SOURCE DATA =
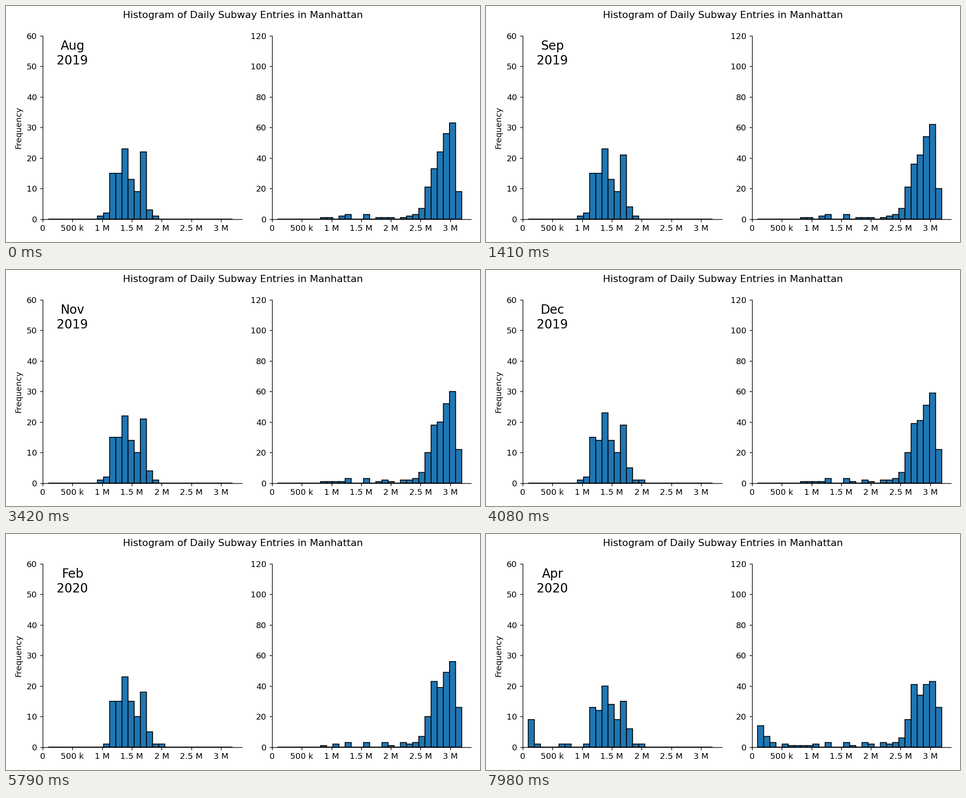
These frames come from a looping animation (1058 px wide and 529 px high, 8000 ms). A matplotlib script:

```python
import numpy as np
import matplotlib.pyplot as plt
from matplotlib.animation import FuncAnimation
from matplotlib.ticker import EngFormatter, MultipleLocator

W, H = 1058, 529
DPI = W / 8
LOOP_MS, STEP_MS, DAY_MS = 8000, 20, 30
DAYS = LOOP_MS // DAY_MS
BINS = 30
FIRST_BIN, LAST_BIN = 0.0925e6, 3.193e6
FIRST_DAY = np.datetime64("2019-08-01")  # a Thursday
CLOSING = 225  # last ordinary day, 13 March
MONTHS = "Jan Feb Mar Apr May Jun Jul Aug Sep Oct Nov Dec".split()

plt.rcParams["font.family"] = "DejaVu Sans"


def shape(first, *counts):
    bins = np.zeros(BINS)
    bins[first:first + len(counts)] = counts
    return bins


# distribution on the first day and on the last ordinary day
WEEKEND = (shape(8, 1, 2, 15, 15, 23, 13, 9, 22, 3, 1),
           shape(9, 1, 15, 14, 23, 15, 10, 18, 6, 1, 1))
WEEKDAY = (shape(7, 1, 1, 0, 2, 3, 0, 0, 3, 0, 1, 1, 1, 0, 1, 2, 3,
                 7, 21, 33, 44, 56, 63, 18),
           shape(7, 1, 0, 2, 0, 3, 0, 0, 3, 1, 0, 3, 2, 0, 3, 2, 3,
                 7, 19, 45, 38, 48, 54, 27))


def is_weekend(day):
    return (day + 3) % 7 >= 5


def closed_bin(day, weekend):
    """Ridership after the closing: a steep fall, then a slow decline."""
    t = day - CLOSING - 3
    level = 6.4 * np.exp(-t / 4) + 1.85 - 0.05 * t
    return max(0, int(0.6 * level - 1 if weekend else level))


def rolling_counts(start, late, weekend, seed):
    """Daily bin counts of a 365-day window: one sample in, one sample out."""
    rng = np.random.default_rng(seed)
    usual, closed, target = start.copy(), np.zeros(BINS), start.copy()
    leaving = start**2 / np.sum(start**2)
    history = [start]

    def surplus():
        noise = 0.2 * np.sqrt(np.maximum(target, 0))
        return usual - target + rng.normal(size=BINS) * noise

    for day in range(1, DAYS + 1):
        joins = is_weekend(day) == weekend
        # the same date a year before falls one weekday earlier
        leaves = is_weekend(day - 1) == weekend
        if day <= CLOSING:
            target = start + (late - start) * day / CLOSING
        elif leaves:
            target = target - leaving
        if joins and day <= CLOSING:
            usual[np.argmin(surplus())] += 1
        elif joins:
            closed[closed_bin(day, weekend)] += 1
        if leaves:
            usual[np.argmax(np.where(usual > 0, surplus(), -np.inf))] -= 1
        history.append(usual + closed)
    return history


def add_panel(left, y_max, y_step):
    ax = fig.add_axes([left / W, 51.4 / H, 444.6 / W, 410.6 / H])
    width = (LAST_BIN - FIRST_BIN) / BINS
    edges = FIRST_BIN + width * np.arange(BINS)
    bars = ax.bar(edges, np.zeros(BINS), width, align="edge", snap=False,
                  color="#1f77b4", edgecolor="black", linewidth=1)
    ax.set(xlim=(0, LAST_BIN * 1.05), ylim=(0, y_max))
    ax.xaxis.set_major_locator(MultipleLocator(500e3))
    ax.xaxis.set_major_formatter(EngFormatter())
    ax.yaxis.set_major_locator(MultipleLocator(y_step))
    ax.spines[["top", "right"]].set_visible(False)
    return ax, bars


fig = plt.figure(figsize=(8, 4), dpi=DPI, facecolor="white")
fig.suptitle("Histogram of Daily Subway Entries in Manhattan", fontsize=12)
left_ax, left_bars = add_panel(82, 60, 10)
right_ax, right_bars = add_panel(593.9, 120, 20)
left_ax.set_ylabel("Frequency", labelpad=4.6)
label = left_ax.text(500e3, 50.7, "", fontsize=15, ha="center")

panels = ((left_bars, rolling_counts(*WEEKEND, True, 4)),
          (right_bars, rolling_counts(*WEEKDAY, False, 7)))


def update(frame):
    day = (frame * STEP_MS + STEP_MS // 2) // DAY_MS
    for bars, history in panels:
        for bar, count in zip(bars, history[day]):
            bar.set_height(count)
    year, month, _ = str(FIRST_DAY + day).split("-")
    label.set_text(f"{MONTHS[int(month) - 1]}\n{year}")
    return [*left_bars, *right_bars, label]


anim = FuncAnimation(fig, update, frames=LOOP_MS // STEP_MS, interval=STEP_MS,
                     repeat=True, repeat_delay=0)
plt.show()
```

TASK TO COMPLETE = Working from the records above, find how many lines contain the string "history" and answer with the bare number.

ANSWER TO THIS EXERCISE = 5